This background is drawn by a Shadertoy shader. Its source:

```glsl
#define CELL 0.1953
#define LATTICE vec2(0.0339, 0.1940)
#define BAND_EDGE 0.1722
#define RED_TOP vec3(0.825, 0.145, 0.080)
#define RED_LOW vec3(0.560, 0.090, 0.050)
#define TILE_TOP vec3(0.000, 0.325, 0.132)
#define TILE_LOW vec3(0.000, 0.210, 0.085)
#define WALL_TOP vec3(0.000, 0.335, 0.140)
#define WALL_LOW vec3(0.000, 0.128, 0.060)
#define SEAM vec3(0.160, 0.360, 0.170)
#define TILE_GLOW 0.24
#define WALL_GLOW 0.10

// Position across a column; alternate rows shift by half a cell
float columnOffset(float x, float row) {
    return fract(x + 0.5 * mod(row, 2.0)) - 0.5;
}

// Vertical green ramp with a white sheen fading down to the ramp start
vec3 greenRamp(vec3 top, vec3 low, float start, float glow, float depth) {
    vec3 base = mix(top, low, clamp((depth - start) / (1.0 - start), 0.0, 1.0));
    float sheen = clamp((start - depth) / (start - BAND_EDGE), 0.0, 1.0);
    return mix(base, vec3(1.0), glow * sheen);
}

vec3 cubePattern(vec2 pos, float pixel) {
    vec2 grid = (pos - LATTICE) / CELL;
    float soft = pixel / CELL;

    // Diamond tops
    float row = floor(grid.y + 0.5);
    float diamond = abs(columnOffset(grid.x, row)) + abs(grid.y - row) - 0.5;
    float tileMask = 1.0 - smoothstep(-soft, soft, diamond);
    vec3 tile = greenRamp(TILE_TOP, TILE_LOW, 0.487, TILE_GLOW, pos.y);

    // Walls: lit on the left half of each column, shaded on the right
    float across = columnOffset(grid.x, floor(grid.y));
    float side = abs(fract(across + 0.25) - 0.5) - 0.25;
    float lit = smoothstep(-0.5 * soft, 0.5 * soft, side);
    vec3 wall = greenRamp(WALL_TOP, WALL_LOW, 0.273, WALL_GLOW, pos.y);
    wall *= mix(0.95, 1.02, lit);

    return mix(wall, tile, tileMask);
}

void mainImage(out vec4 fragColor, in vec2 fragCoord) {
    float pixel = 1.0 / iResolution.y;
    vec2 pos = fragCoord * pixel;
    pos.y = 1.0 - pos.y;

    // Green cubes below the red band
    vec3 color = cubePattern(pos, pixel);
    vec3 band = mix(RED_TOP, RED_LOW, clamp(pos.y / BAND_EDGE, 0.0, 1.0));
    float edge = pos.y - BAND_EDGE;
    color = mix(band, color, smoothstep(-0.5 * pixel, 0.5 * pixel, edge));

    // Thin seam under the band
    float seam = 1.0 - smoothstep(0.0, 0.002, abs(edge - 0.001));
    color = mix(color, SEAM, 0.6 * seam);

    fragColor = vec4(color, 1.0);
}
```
....
Within the listing above, count the lines that contain the string "start". Give only the number.

### [RESPONSE]
4